Gary K. Fedder: In principle, additive manufacturing enables anyone to make plastic parts without extensive manufacturing training. The exciting enabling feature is the idea to press "print" and out comes a part wholly defined by a 3D solid model. Features of commercial 3D printers are rapidly advancing, but there is still a way to go before machines are available to make highly finished parts without some human-driven post-processing.
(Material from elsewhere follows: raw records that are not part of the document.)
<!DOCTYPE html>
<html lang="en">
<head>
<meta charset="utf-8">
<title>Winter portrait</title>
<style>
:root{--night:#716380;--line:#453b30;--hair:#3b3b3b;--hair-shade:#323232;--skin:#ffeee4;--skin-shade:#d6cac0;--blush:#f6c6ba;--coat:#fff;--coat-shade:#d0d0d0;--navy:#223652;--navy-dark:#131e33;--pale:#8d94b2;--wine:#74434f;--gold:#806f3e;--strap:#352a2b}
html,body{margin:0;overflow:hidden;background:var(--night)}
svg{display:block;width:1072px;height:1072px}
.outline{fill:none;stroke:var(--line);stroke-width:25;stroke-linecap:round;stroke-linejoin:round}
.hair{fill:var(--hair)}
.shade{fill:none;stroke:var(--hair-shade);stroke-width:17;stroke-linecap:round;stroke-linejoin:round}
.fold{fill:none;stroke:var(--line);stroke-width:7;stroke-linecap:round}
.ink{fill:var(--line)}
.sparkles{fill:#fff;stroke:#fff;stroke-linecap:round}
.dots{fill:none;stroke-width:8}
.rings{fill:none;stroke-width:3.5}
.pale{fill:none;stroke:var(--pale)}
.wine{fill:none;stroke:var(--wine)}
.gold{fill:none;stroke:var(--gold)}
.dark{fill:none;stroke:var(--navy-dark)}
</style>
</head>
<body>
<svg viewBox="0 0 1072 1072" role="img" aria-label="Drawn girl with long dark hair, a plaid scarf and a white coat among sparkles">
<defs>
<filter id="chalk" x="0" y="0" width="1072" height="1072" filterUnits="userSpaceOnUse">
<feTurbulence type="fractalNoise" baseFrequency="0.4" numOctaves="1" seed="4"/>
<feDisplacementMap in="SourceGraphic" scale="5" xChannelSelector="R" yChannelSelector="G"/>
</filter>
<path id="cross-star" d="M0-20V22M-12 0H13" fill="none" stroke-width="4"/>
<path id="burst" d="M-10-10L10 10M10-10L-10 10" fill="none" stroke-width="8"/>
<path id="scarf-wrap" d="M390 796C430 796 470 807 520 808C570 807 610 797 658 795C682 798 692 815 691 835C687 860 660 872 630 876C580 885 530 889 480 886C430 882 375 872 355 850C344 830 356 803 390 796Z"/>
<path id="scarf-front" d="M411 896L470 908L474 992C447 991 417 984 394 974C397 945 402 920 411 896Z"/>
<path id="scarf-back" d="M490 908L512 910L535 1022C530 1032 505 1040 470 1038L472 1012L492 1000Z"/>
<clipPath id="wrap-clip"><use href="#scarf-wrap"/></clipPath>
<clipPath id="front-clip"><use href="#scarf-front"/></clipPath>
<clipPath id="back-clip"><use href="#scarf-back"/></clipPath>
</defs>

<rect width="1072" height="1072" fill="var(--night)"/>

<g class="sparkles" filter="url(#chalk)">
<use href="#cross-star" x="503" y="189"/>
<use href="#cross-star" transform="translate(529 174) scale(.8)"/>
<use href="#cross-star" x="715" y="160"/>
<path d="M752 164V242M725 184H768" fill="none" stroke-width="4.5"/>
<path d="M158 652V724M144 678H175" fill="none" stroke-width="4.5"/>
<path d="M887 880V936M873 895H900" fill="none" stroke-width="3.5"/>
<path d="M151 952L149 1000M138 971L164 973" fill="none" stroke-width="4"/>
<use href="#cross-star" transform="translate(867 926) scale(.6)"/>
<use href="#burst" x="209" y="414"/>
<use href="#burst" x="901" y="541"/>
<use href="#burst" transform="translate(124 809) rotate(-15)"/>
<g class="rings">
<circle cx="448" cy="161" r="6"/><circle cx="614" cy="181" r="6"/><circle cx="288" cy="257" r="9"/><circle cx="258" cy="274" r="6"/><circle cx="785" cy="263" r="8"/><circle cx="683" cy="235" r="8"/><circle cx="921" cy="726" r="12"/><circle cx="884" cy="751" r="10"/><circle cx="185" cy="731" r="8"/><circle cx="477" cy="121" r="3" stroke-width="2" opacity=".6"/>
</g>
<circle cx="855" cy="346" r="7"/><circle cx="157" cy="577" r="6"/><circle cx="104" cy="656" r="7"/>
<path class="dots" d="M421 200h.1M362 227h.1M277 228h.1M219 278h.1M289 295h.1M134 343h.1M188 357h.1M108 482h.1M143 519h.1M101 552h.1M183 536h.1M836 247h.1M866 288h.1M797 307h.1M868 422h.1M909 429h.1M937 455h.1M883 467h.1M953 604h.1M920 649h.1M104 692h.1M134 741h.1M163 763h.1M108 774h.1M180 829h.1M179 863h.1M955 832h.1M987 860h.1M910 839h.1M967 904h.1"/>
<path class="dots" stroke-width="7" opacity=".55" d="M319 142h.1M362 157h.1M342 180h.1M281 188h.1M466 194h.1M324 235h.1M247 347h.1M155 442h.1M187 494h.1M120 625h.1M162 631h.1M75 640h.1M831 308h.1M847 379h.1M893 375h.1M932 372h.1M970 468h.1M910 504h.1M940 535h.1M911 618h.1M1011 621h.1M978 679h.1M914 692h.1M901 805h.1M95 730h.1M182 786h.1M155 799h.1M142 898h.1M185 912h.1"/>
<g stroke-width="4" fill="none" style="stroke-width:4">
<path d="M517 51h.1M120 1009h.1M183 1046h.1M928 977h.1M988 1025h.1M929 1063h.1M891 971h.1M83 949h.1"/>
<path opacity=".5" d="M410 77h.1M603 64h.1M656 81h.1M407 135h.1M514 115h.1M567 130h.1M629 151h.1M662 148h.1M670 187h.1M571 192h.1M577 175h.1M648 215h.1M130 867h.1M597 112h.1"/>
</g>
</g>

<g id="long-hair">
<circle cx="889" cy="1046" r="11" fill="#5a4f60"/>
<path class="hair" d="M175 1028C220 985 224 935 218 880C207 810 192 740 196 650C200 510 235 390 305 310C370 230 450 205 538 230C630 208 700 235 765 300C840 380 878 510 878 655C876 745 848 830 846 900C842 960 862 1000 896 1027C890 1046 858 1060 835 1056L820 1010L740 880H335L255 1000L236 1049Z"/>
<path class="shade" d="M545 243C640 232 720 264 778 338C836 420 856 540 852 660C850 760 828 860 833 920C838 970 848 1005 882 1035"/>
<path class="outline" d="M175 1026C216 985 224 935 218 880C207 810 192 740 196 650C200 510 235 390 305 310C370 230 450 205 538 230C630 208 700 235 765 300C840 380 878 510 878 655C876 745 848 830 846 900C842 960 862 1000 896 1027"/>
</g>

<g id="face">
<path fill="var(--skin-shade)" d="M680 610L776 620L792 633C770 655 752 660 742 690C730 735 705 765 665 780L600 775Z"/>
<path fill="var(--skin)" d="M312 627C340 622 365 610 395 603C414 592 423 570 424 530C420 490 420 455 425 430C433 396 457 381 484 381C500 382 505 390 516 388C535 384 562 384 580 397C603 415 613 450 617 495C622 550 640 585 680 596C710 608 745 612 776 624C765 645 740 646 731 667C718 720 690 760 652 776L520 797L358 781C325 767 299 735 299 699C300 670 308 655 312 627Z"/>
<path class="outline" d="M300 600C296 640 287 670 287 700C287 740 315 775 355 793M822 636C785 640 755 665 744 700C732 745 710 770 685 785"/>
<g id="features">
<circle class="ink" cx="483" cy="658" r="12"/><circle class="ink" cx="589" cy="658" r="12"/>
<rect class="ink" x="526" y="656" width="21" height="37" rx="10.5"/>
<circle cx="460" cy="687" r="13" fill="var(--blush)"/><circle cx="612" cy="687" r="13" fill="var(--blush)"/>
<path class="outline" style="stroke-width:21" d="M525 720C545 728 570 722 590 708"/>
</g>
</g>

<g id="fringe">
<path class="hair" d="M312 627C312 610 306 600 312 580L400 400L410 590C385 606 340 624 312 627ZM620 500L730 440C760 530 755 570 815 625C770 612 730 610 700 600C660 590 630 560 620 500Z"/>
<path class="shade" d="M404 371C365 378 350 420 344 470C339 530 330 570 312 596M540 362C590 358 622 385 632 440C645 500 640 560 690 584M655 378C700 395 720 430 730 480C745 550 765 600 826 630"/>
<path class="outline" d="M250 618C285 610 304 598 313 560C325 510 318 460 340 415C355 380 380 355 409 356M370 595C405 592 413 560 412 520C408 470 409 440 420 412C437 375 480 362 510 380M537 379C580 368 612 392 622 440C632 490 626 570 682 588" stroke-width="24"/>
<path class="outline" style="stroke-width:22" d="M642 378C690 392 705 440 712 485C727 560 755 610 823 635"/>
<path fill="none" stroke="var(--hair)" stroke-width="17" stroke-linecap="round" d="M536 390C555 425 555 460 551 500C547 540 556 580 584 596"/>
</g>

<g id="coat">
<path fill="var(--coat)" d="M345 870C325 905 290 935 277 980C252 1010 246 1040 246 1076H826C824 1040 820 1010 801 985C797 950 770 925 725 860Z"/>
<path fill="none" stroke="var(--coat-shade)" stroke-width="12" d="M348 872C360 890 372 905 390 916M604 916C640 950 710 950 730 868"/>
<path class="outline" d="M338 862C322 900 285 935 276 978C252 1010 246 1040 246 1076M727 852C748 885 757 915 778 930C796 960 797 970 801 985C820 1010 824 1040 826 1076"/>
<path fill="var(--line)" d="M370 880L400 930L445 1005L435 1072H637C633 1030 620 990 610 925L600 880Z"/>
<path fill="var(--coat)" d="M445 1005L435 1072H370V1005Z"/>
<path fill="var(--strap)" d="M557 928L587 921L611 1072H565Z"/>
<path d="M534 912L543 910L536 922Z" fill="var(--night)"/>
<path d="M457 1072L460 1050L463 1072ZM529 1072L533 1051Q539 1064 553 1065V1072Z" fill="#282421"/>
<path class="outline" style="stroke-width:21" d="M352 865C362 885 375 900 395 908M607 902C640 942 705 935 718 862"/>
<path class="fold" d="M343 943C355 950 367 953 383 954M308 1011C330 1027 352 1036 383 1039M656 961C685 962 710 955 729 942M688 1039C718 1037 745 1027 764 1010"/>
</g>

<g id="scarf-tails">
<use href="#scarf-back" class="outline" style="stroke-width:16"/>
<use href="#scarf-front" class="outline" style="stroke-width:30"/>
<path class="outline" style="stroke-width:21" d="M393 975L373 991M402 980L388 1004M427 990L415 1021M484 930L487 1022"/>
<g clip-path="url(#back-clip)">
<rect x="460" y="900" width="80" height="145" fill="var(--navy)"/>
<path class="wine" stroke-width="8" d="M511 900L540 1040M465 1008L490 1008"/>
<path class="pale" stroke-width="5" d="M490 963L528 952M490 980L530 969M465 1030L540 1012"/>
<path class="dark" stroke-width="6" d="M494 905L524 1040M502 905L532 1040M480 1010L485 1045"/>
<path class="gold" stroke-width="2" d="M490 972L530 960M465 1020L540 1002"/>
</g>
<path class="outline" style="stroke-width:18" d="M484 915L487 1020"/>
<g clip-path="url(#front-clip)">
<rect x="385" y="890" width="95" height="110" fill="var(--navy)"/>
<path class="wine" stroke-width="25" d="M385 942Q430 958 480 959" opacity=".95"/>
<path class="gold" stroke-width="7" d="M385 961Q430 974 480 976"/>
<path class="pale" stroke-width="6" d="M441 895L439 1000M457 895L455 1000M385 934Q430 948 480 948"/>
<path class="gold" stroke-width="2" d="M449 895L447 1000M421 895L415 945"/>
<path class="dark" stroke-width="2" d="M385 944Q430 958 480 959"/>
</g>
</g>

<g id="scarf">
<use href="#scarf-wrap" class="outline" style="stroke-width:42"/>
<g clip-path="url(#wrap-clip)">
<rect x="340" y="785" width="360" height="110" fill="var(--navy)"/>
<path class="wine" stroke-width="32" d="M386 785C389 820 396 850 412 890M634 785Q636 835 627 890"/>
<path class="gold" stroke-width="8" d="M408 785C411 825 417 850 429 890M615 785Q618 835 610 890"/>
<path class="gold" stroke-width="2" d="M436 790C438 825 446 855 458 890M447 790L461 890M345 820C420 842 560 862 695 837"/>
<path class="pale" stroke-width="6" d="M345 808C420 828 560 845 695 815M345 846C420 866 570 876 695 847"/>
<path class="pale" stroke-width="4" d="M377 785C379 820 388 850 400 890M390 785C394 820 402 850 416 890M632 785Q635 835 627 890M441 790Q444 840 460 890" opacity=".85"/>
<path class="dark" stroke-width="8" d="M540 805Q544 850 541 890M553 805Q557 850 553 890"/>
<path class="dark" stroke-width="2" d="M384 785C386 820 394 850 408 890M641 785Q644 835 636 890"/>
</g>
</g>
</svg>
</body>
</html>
While 3D printing is not ready to replace injection molding, it provides tool-less production with "batch" quality in single-unit quantities. This latter feature is important in markets where customization is crucial, such as implants, prosthetics, personalized design, art and jewelry. Personalized design of otherwise "standard" components will become even more commonplace and inexpensive. For example, everything from lampshades to cell phone covers could be embossed with your favorite patterns or images. Some companies, such as Stratasys, are investigating incorporation of electronic functions into 3D printed plastic parts.

DownstreamToday: How might 3D printing change the supply chain? For instance, will new chemicals feedstocks be needed, will it lessen the need for some existing feedstocks and can we expect a major change in how manufactured products are distributed to customers?
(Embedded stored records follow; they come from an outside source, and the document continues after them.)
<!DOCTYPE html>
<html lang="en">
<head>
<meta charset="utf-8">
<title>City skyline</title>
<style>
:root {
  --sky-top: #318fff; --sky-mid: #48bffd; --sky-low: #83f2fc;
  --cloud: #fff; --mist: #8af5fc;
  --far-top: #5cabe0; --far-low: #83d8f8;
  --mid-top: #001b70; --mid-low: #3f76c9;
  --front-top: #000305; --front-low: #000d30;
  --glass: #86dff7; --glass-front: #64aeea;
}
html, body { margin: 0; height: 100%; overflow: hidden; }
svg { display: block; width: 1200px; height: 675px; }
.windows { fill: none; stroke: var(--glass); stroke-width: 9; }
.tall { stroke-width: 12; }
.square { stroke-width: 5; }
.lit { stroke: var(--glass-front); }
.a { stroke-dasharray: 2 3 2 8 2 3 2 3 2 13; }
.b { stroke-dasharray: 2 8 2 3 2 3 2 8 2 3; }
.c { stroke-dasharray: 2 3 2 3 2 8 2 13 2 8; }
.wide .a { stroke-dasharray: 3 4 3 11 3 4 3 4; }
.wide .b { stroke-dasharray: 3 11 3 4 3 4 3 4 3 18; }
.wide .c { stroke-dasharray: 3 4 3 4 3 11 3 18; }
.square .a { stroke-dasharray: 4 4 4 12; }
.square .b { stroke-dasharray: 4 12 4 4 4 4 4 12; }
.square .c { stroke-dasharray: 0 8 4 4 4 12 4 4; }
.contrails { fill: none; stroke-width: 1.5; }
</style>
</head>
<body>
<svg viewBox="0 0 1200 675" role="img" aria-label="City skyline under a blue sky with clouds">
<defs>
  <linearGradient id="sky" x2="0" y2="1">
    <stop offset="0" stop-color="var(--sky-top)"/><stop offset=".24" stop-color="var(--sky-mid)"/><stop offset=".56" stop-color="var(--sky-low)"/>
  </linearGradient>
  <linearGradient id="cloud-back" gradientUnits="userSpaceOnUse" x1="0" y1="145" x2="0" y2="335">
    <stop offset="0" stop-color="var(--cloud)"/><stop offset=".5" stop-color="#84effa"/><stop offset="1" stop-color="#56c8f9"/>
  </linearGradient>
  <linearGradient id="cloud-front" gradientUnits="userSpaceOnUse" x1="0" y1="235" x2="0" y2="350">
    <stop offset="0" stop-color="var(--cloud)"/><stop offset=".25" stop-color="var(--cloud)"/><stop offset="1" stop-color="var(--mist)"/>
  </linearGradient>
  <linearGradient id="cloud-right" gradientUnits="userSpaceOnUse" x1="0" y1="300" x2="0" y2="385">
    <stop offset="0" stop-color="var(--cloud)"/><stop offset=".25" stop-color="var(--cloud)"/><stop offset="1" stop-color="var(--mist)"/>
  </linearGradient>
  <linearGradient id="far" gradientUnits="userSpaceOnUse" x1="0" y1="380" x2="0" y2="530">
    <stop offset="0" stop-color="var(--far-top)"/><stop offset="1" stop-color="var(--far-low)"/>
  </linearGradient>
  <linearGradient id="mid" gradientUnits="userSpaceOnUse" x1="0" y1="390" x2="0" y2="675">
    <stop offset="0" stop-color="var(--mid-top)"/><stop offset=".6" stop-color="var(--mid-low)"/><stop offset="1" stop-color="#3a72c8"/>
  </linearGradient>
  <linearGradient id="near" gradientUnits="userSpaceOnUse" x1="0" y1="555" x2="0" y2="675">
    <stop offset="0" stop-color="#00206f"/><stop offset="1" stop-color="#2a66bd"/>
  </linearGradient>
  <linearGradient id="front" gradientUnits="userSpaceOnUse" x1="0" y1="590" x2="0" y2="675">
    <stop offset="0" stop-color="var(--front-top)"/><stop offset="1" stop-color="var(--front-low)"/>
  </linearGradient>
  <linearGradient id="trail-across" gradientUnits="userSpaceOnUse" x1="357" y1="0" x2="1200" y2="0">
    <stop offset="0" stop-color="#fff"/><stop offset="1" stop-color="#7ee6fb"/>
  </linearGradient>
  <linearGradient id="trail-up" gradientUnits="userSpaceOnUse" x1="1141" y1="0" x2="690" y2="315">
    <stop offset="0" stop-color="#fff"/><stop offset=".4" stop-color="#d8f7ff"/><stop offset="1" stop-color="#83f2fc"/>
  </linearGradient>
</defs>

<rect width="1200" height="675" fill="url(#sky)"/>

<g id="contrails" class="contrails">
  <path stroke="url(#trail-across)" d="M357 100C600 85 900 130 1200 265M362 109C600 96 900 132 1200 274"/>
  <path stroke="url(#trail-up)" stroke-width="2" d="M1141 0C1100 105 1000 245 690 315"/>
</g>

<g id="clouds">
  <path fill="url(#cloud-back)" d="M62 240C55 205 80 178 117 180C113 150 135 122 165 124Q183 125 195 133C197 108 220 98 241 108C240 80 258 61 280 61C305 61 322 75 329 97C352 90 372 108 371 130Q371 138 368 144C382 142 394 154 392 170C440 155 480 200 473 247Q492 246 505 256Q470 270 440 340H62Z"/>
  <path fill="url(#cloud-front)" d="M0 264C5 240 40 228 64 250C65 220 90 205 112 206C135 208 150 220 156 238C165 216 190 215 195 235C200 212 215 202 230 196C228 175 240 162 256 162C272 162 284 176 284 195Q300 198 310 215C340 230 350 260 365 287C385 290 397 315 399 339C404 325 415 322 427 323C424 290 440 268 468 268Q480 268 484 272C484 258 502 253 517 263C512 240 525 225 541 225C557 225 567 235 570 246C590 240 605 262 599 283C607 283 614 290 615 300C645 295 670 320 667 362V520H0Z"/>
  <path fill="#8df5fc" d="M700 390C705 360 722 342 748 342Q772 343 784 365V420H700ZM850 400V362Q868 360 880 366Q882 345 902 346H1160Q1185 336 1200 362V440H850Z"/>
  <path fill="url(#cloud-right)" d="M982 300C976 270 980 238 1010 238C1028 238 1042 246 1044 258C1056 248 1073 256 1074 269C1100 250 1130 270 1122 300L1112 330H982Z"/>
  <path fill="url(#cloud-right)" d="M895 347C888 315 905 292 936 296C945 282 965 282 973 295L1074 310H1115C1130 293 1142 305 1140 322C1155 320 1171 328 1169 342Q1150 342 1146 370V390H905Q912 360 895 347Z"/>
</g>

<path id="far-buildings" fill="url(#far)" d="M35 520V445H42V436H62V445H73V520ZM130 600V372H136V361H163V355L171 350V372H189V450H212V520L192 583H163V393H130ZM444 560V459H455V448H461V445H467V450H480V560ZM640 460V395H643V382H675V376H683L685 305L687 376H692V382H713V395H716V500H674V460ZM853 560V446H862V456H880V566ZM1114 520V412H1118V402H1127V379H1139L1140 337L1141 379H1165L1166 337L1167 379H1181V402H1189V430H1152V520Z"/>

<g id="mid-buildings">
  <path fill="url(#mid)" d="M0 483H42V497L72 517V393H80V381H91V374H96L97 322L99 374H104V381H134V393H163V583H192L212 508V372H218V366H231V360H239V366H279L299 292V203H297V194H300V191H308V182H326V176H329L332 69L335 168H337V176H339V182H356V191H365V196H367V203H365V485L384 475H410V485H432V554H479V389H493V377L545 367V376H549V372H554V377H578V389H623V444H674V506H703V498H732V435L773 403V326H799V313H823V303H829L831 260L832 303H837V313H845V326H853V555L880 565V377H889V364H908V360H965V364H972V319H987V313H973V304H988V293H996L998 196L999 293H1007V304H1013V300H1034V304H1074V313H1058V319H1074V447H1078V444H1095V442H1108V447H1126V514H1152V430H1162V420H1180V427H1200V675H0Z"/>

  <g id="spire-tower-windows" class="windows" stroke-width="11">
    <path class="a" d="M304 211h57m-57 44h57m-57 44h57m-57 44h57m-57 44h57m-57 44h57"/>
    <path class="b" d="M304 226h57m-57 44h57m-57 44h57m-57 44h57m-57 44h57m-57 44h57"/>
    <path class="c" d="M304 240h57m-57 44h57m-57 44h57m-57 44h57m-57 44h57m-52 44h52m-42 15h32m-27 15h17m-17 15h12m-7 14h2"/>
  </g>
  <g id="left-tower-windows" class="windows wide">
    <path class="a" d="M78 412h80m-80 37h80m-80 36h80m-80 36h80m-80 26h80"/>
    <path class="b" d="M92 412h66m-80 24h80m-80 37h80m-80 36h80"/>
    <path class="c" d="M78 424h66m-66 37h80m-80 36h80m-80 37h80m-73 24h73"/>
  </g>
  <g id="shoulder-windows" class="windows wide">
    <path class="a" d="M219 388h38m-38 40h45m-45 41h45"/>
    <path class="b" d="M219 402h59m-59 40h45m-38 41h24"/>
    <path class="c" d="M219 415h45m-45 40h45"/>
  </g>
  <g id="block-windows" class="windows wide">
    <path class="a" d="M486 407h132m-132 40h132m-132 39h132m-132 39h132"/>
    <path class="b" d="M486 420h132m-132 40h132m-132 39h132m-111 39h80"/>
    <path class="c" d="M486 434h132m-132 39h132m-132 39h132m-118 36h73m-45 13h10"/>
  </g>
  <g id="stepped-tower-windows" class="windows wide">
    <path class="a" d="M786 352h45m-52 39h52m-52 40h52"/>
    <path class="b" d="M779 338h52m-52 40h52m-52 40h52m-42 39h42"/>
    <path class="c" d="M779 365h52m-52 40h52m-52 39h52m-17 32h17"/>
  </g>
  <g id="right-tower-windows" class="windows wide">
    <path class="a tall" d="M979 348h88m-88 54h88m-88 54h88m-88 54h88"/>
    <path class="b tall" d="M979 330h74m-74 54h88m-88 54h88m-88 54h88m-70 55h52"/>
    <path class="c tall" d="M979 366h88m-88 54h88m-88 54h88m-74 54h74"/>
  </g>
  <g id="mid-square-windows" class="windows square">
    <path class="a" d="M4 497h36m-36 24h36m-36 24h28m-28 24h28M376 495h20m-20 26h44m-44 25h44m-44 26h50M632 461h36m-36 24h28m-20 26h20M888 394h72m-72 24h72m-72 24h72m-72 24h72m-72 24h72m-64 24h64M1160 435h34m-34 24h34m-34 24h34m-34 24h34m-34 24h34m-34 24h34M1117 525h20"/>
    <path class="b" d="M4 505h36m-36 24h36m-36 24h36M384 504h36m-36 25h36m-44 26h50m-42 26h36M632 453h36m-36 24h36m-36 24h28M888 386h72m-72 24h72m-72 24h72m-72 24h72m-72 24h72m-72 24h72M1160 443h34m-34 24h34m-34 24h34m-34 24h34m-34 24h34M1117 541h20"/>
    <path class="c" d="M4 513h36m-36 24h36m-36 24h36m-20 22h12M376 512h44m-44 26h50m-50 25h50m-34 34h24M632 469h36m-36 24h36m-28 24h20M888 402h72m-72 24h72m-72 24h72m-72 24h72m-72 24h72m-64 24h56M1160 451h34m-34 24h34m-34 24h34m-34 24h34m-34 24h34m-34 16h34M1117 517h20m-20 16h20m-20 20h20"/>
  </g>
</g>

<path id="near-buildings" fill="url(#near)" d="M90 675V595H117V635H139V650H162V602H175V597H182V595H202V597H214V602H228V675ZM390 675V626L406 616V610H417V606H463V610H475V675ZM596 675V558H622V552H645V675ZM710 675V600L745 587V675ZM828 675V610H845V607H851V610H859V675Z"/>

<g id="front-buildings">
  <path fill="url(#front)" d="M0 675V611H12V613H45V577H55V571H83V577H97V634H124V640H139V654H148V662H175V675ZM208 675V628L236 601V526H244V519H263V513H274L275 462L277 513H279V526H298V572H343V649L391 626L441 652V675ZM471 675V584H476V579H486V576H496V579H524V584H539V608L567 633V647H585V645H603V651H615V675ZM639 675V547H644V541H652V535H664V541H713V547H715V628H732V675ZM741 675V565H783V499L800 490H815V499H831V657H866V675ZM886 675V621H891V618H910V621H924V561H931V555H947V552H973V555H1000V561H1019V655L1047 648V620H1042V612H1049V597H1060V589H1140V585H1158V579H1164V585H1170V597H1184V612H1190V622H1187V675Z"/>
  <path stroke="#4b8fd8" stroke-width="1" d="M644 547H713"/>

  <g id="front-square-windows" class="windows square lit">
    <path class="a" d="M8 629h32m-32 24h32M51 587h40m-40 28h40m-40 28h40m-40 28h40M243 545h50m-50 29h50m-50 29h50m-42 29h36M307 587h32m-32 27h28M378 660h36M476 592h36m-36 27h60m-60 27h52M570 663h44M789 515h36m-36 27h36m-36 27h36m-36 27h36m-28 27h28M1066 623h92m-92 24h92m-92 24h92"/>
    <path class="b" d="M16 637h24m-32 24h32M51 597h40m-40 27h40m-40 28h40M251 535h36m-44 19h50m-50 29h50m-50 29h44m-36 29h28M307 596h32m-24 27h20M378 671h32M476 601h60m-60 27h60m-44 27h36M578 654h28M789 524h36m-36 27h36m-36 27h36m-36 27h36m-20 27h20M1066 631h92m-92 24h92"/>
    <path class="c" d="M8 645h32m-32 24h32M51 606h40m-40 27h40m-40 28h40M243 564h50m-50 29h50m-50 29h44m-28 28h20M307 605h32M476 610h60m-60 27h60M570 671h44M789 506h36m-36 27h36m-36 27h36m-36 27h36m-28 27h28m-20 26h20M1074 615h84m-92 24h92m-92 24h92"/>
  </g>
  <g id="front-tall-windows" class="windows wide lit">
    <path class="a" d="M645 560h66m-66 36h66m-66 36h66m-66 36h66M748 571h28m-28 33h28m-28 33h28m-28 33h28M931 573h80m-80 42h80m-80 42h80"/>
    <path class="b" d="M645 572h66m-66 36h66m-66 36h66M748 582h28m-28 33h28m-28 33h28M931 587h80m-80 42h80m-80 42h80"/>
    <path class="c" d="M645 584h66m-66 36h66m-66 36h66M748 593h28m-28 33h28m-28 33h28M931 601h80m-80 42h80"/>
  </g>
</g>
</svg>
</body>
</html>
Fedder: The biggest potential change by additive manufacturing is the ability to manufacture at distribution centers, which will reduce inventory. For example, you've probably read the recent stories of Amazon looking into these possibilities. The quality of the end product has to improve before such distributed manufacturing becomes a reality. Currently most additive manufactured items end up requiring finishing processes to clean debris and smooth surfaces.

The high-end additive manufacturing machines require proprietary feedstocks. For example, laser sintered manufacturing systems require a fine powder with a controlled size of particles in order to achieve the resolution and quality specified by the equipment provider. Eventually, third-party suppliers for materials will emerge as the market for 3D printing expands.

New materials are desirable for several reasons. Polymer materials with better strength at lower processing temperatures will open the door to more markets. Metal-based materials compatible with these polymers will lead to hybrid 3D printers capable of embedding electronic wiring, sensors and actuators into components.

Wohlers: Today, the total number of materials for AM is small compared to the number of materials for injection molding and other methods of plastic manufacturing. The total amount of material is also small by comparison. We foresee steady, incremental growth over the near-term future.

DownstreamToday: What are the major implications that 3D printing should have for petrochemicals manufacturers?

Wohlers: As mentioned, the total amount of material for 3D printing is currently quite small compared to total plastics manufacture. As the technology grows, we may see demand for smaller production volumes – more "boutique" production – and perhaps greater demand for tight control on feedstock powder morphology. However, these changes will be steady and incremental, so we don't consider them as "major implications." On the other hand, the AM industry has been waiting for real breakthroughs in plastics for well over a decade. If an AM material and process were developed that created parts that truly matched the physical properties of injection-molded plastics, it would be a very popular material.

Fedder: This connection is not clear at this time. Eventually there will be sufficient sales volume to spur investment by petrochemical manufacturers, but right now it appears many of these companies are taking a "wait and see" approach. If the demand for 3D printing explodes, as some predict, then petrochemical manufacturers will be motivated to develop new chemicals and materials for an expanding additive manufacturing base. Those companies that are listening to the early adopters' needs now will have an advantage.

Matthew V. Veazey has written about the upstream and downstream O&G sectors for more than a decade. Email Matthew at Twitter: @Matthew_Veazey